Action item: Gather up every line from the entries below that uses the word "with".

● ● ● ● ● ● ●

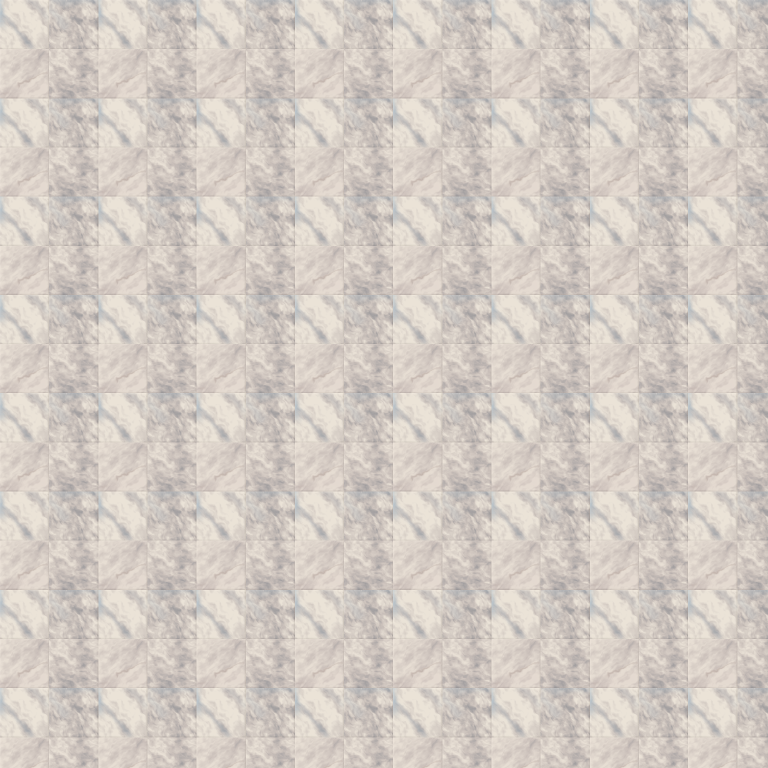
A WebGL 1 fragment shader for this pattern:

```glsl
precision highp float;

// Marble wall of square tiles: a block of two by two slabs (cream, grey, rose, beige)
// repeats from the top left corner. Each slab is stretched, warped noise run through
// a stone colour ramp, with a few soft smears and a thin seam along its edges.

uniform vec2 u_resolution;

const float BLOCK_SIZE = 0.128;       // one 2 x 2 block, in canvas heights
const float SEAM_WIDTH = 0.02;        // in slab widths
const float SEAM_DARK = 0.06;
const float EDGE_LIGHT = 0.02;
const float WARP = 0.20;
const float GRAIN = 0.22;
const float GRAIN_FREQ = 17.0;
const float OCTAVE_GAIN = 0.62;
const vec3 STONE_DARK = vec3(0.60, 0.595, 0.605);
const vec3 STONE_MID = vec3(0.785, 0.748, 0.725);
const vec3 STONE_LIGHT = vec3(0.92, 0.89, 0.845);
const vec3 BLUE = vec3(0.69, 0.75, 0.79);
const vec3 ROSE = vec3(0.83, 0.765, 0.745);
const vec3 VEIN = vec3(0.69, 0.62, 0.59);

float hash(vec2 p) {
  return fract(sin(dot(p, vec2(127.1, 311.7))) * 43758.5);
}

float noise(vec2 p) {
  vec2 i = floor(p);
  vec2 f = fract(p);
  f = f * f * (3.0 - 2.0 * f);
  return mix(mix(hash(i), hash(i + vec2(1.0, 0.0)), f.x),
             mix(hash(i + vec2(0.0, 1.0)), hash(i + vec2(1.0, 1.0)), f.x), f.y);
}

// Layered noise centred on zero
float fbm(vec2 p) {
  float sum = 0.0;
  float amp = 0.46;
  for (int i = 0; i < 4; i++) {
    sum += amp * (noise(p) - 0.5);
    p = mat2(0.96, 0.28, -0.28, 0.96) * p * 1.9 + 7.3;
    amp *= OCTAVE_GAIN;
  }
  return sum;
}

// Soft stroke from a to b, 1 on its axis
float smear(vec2 p, vec2 a, vec2 b, float width) {
  vec2 ab = b - a;
  float t = clamp(dot(p - a, ab) / dot(ab, ab), 0.0, 1.0);
  float d = length(p - a - ab * t) / width;
  return exp(-d * d);
}

// Noise drawn out along a direction
float streaks(vec2 p, float angle, vec2 freq, float seed) {
  float c = cos(angle);
  float s = sin(angle);
  return fbm(vec2(c * p.x + s * p.y, c * p.y - s * p.x) * freq + seed);
}

vec3 stoneRamp(float t) {
  vec3 low = mix(STONE_DARK, STONE_MID, clamp(t * 2.0, 0.0, 1.0));
  return mix(low, STONE_LIGHT, clamp(t * 2.0 - 1.0, 0.0, 1.0));
}

// p runs over the slab from its top left corner, y down
vec3 slab(vec2 p, vec2 id) {
  float seed = 13.7 * id.x + 29.3 * id.y + 3.1;
  vec2 w = p + WARP * vec2(fbm(p * 4.0 + seed), fbm(p * 4.0 + seed + 41.0));
  float tone;
  float blue = 0.0;
  float rose = 0.0;
  float vein = 0.0;
  if (id.y < 0.5 && id.x < 0.5) {         // cream, blue-grey falling streaks
    tone = 0.88 + 1.15 * streaks(w, 0.85, vec2(3.0, 8.5), seed);
    float fall = smear(w, vec2(0.02, 0.25), vec2(0.65, 0.98), 0.06);
    float corner = smear(w, vec2(0.6, 0.02), vec2(0.95, 0.35), 0.09);
    tone -= 0.30 * fall + 0.26 * corner;
    blue = 0.25 * fall + 0.15 * corner + 0.55 * smear(w, vec2(0.0), vec2(0.0, 0.5), 0.07);
  } else if (id.y < 0.5) {                // grey, blotted, bluish at the top
    tone = 0.53 + 1.6 * streaks(w, 0.9, vec2(4.5, 8.5), seed);
    float top = smear(w, vec2(0.1, 0.0), vec2(0.95, 0.03), 0.09);
    tone -= 0.14 * top + 0.4 * smear(p, vec2(0.95, 0.48), vec2(0.98, 0.58), 0.045);
    blue = 0.30 * top + 0.20 * smear(w, vec2(0.05, 0.2), vec2(0.35, 0.5), 0.08);
  } else if (id.x < 0.5) {                // rose, rising streaks and a fine vein
    tone = 0.79 + 1.15 * streaks(w, -0.65, vec2(2.6, 9.0), seed);
    tone -= 0.22 * smear(w, vec2(0.55, 0.42), vec2(0.92, 0.12), 0.06);
    rose = 0.16 + 0.15 * smear(w, vec2(0.1, 0.95), vec2(0.9, 0.8), 0.15);
    float broken = smoothstep(0.25, 0.65, noise(p * 5.0 + seed));
    vein = 0.5 * broken * smear(w, vec2(0.08, 0.88), vec2(0.95, 0.5), 0.02);
  } else {                                // beige, clouded
    tone = 0.60 + 1.5 * streaks(w, 0.5, vec2(4.8, 8.0), seed);
    tone += 0.12 * smear(w, vec2(0.2, 0.25), vec2(0.45, 0.4), 0.10);
    tone -= 0.10 * smear(w, vec2(0.5, 0.95), vec2(0.95, 0.7), 0.12);
    rose = 0.08;
  }
  tone += GRAIN * (noise(p * GRAIN_FREQ + seed) - 0.5);
  vec3 col = mix(stoneRamp(tone), BLUE, clamp(blue, 0.0, 1.0));
  col = mix(mix(col, ROSE, rose), VEIN, vein);

  // Worn dark seam at right and bottom, faint light at left and top
  float far = min(1.0 - p.x, 1.0 - p.y);
  float near = min(p.x, p.y);
  float wear = 0.3 + 1.2 * noise(p * 6.0 + seed + 17.0);
  col -= SEAM_DARK * wear * (1.0 - smoothstep(0.0, 2.0 * SEAM_WIDTH, far));
  return col + EDGE_LIGHT * (1.0 - smoothstep(0.0, 2.0 * SEAM_WIDTH, near));
}

void main() {
  vec3 sum = vec3(0.0);
  for (int i = 0; i < 4; i++) {           // 2 x 2 samples smooth the slab edges
    float k = float(i);
    vec2 px = gl_FragCoord.xy + vec2(mod(k, 2.0), floor(k / 2.0)) * 0.5 - 0.25;
    vec2 g = 2.0 * vec2(px.x, u_resolution.y - px.y) / (u_resolution.y * BLOCK_SIZE);
    sum += slab(fract(g), mod(floor(g), 2.0));
  }
  gl_FragColor = vec4(sum * 0.25, 1.0);
}
```
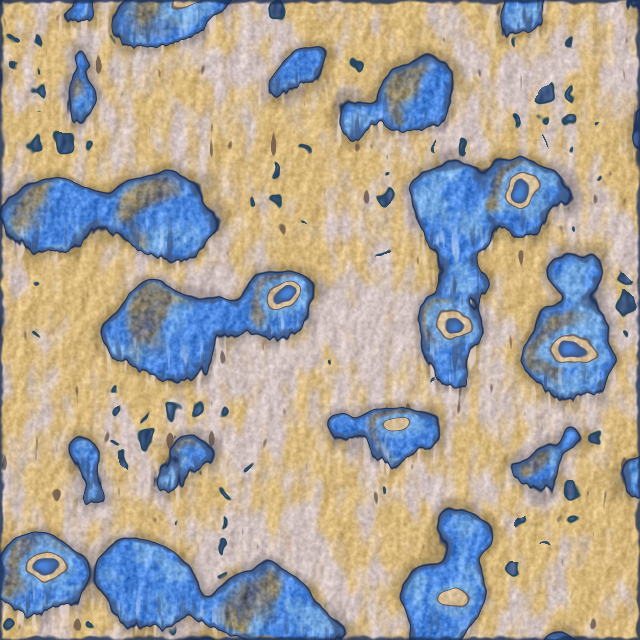
A WebGL 1 fragment shader for this texture:

```glsl
precision highp float;
uniform vec2 u_resolution;

const float BLOB_GRID = 5.3;
const float BLOB_SHARE = 0.80;
const float SPECK_GRID = 24.0;
const float FRAME = 0.004;
const float RELIEF = 0.17;
const float GRAIN = 0.10;
const vec3 CREAM = vec3(0.84, 0.72, 0.49);
const vec3 PINK_GREY = vec3(0.82, 0.76, 0.75);
const vec3 BLUE = vec3(0.29, 0.52, 0.86);
const vec3 LIGHT_BLUE = vec3(0.45, 0.65, 0.87);
const vec3 SLATE = vec3(0.25, 0.34, 0.50);
const vec3 NAVY = vec3(0.10, 0.17, 0.31);
const vec3 OCHRE = vec3(0.51, 0.47, 0.40);
const vec3 TEAL = vec3(0.15, 0.28, 0.36);
const vec3 UMBER = vec3(0.36, 0.29, 0.27);

vec2 hash2(vec2 p) {
  vec3 h = fract(p.xyx * vec3(0.1031, 0.1030, 0.0973));
  h += dot(h, h.yzx + 33.33);
  return fract((h.xx + h.yz) * h.zy);
}

float corner(vec2 cell, vec2 offset) {
  float a = 6.2832 * hash2(cell).x;
  return dot(vec2(cos(a), sin(a)), offset);
}

// Gradient noise
float noise(vec2 p) {
  vec2 i = floor(p), f = fract(p), e = vec2(1, 0);
  vec2 u = f * f * (3.0 - 2.0 * f);
  return mix(mix(corner(i, f), corner(i + e, f - e), u.x),
             mix(corner(i + e.yx, f - e.yx), corner(i + 1.0, f - 1.0), u.x), u.y);
}

vec2 noise2(vec2 p) { return vec2(noise(p), noise(p + 41.7)); }

float smoothMin(float a, float b) {
  float h = max(0.08 - abs(a - b), 0.0);
  return min(a, b) - h * h * 3.1;
}

// Merged bodies with lumpy tails, the nearest one's frame and blended height
float blobField(vec2 p, out vec2 local, out float radius, out vec2 traits, out float height) {
  vec2 g = p * BLOB_GRID;
  float field = 1.0, nearest = 9.0, total = 1e-4;
  local = vec2(9); radius = 0.3; traits = vec2(0); height = 0.0;
  for (int k = 0; k < 9; k++) {
    vec2 cell = floor(g) + vec2(mod(float(k), 3.0), floor(float(k) / 3.0)) - 1.0;
    vec2 place = hash2(cell + 23.0), kind = hash2(cell + 57.0);
    if (kind.x > BLOB_SHARE) continue;
    vec2 q = g - cell - mix(vec2(0.22), vec2(0.78), place);
    float r = mix(0.15, 0.42, kind.y);
    float a = 2.2 * place.x - 0.4 + 3.1416 * step(0.5, place.y);
    vec2 dir = vec2(cos(a), sin(a));
    float reach = r * mix(0.6, 2.0, fract(place.y * 7.0));
    float t = clamp(dot(q, dir) / reach, 0.0, 1.0);
    float body = length(vec2(dot(q, dir) * 0.88, dot(q, vec2(-dir.y, dir.x)) * 1.12)) - r;
    float tail = length(q - dir * reach * t) - r * (0.43 + 0.13 * cos(6.0 * t));
    float shape = smoothMin(body, tail);
    field = smoothMin(field, shape);
    float weight = exp(-14.0 * shape);
    height += weight * q.y / r;
    total += weight;
    if (body < nearest) {
      nearest = body; local = q / r; radius = r; traits = hash2(cell + 91.0);
    }
  }
  height /= total;
  return field / BLOB_GRID;
}

// Small clustered flecks
float speckField(vec2 p) {
  vec2 g = p * SPECK_GRID, cell = floor(g), h = hash2(cell + 13.0);
  float cluster = smoothstep(0.0, 0.4, noise(p * 5.0 + 3.0));
  float r = mix(0.08, 0.34, h.x * h.x);
  vec2 q = g - cell - mix(vec2(0.35), vec2(0.65), h.yx);
  return h.y < 0.05 + 0.6 * cluster ? (length(q * vec2(1.1, 0.8)) - r) / SPECK_GRID : 1.0;
}

float relief(vec2 p) {
  return noise(p * vec2(45, 20)) + 0.5 * noise(p * vec2(100, 55));
}

void main() {
  float px = 1.0 / min(u_resolution.x, u_resolution.y);
  vec2 p = gl_FragCoord.xy * px, q, traits;
  vec2 rough = noise2(p * 24.0), fine = noise2(p * 70.0);
  vec2 warped = p + 0.034 * noise2(p * 9.0) + 0.014 * rough + 0.003 * fine;
  float radius, height;
  float d = blobField(warped, q, radius, traits, height);
  float lower = smoothstep(0.1, -0.8, height);
  float streak = noise(p * vec2(85, 12)) + 0.5 * noise(p * vec2(160, 28));
  d += 0.009 * lower * streak;
  float slope = relief(p) - relief(p + vec2(-0.004, 0.005));
  float grain = noise(p * vec2(150, 130)) + 0.6 * noise(p * 235.0);
  float texture = RELIEF * slope + GRAIN * grain;

  // Mottled plaster with upright chips
  float patches = 0.8 * (noise(p * vec2(4.5, 3.5) + 9.0) + noise(p * vec2(20, 11)))
                + 0.6 * noise(p * vec2(52, 24));
  vec3 ground = mix(PINK_GREY, CREAM, smoothstep(-0.32, 0.28, patches)) + texture;
  ground *= 1.0 - 0.22 * smoothstep(0.02, 0.0, d + 0.008 * rough.x);
  float runs = smoothstep(0.05, 0.0, d) * lower * smoothstep(0.15, 0.4, streak);
  ground = mix(ground, PINK_GREY + 0.1, 0.7 * runs);
  float chip = noise(p * vec2(62, 24) + 70.0);
  ground = mix(ground, UMBER, 0.75 * smoothstep(0.44, 0.53, chip));

  // Blue glaze with ochre stain and pale runs
  float wash = noise(p * 17.0) + 0.4 * rough.x + 0.3 * fine.y;
  vec3 glaze = mix(BLUE, LIGHT_BLUE, smoothstep(-0.05, 0.35, wash));
  float stain = smoothstep(-0.2, 0.4, dot(q, vec2(-0.75, 0.5)) + 0.6 * rough.y);
  stain *= smoothstep(1.0, 0.7, length(q)) * step(0.25, traits.y);
  vec3 ochre = OCHRE + vec3(0.2, 0.12, -0.1) * (rough.x + 0.6 * fine.x);
  glaze = mix(glaze, ochre, 0.9 * stain);
  float hole = length((q - 0.14) * vec2(1, 1.3)) - mix(0.3, 0.5, traits.y);
  hole *= radius / BLOB_GRID;
  float hasHole = step(0.4, traits.x) * step(0.25, radius);
  glaze = mix(glaze, LIGHT_BLUE, 0.9 * hasHole * smoothstep(0.02, 0.009, hole));
  glaze += 1.4 * texture;
  glaze = mix(glaze, vec3(0.72, 0.81, 0.94), 0.75 * lower * smoothstep(0.25, 0.5, streak));
  glaze = mix(glaze, SLATE, 0.8 * lower * smoothstep(0.15, 0.42, -streak));

  // Ringed opening, sometimes with a blue core
  vec3 inner = mix(PINK_GREY, CREAM, 0.6) + texture;
  float core = step(0.7, traits.x) * smoothstep(px, -px, hole + 0.01);
  inner = mix(inner, mix(SLATE, BLUE, smoothstep(-0.01, -0.024, hole)), core);
  glaze = mix(glaze, inner, hasHole * smoothstep(px, -px, hole));
  glaze = mix(glaze, UMBER, 0.8 * hasHole * smoothstep(0.0025, 0.0, abs(hole)));

  // Dark rim and flecks
  glaze = mix(glaze, SLATE, 0.85 * smoothstep(-0.011, -0.004, d + 0.005 * fine.x));
  glaze = mix(glaze, NAVY, 0.9 * smoothstep(-0.004, -0.001, d));
  vec3 color = mix(ground, glaze, smoothstep(px, -px, d));
  float speck = speckField(p + 0.016 * noise2(p * 40.0) + 0.004 * fine);
  vec3 fleck = mix(TEAL, SLATE + 0.3 * slope, smoothstep(-0.002, -0.006, speck));
  color = mix(color, fleck, smoothstep(px, -px, speck) * smoothstep(0.0, 0.01, d));

  // Worn dark frame
  vec2 margin = min(p, u_resolution * px - p);
  float edge = min(margin.x, margin.y) + 0.006 * rough.x + 0.004 * fine.y;
  color = mix(color, NAVY, 0.8 * smoothstep(FRAME + 0.003, FRAME - 0.003, edge));
  gl_FragColor = vec4(clamp(color, 0.0, 1.0), 1.0);
}
```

● ● ● ● ● ● ●

Response below:
// a stone colour ramp, with a few soft smears and a thin seam along its edges.
// Merged bodies with lumpy tails, the nearest one's frame and blended height
  // Mottled plaster with upright chips
  // Blue glaze with ochre stain and pale runs
  // Ringed opening, sometimes with a blue core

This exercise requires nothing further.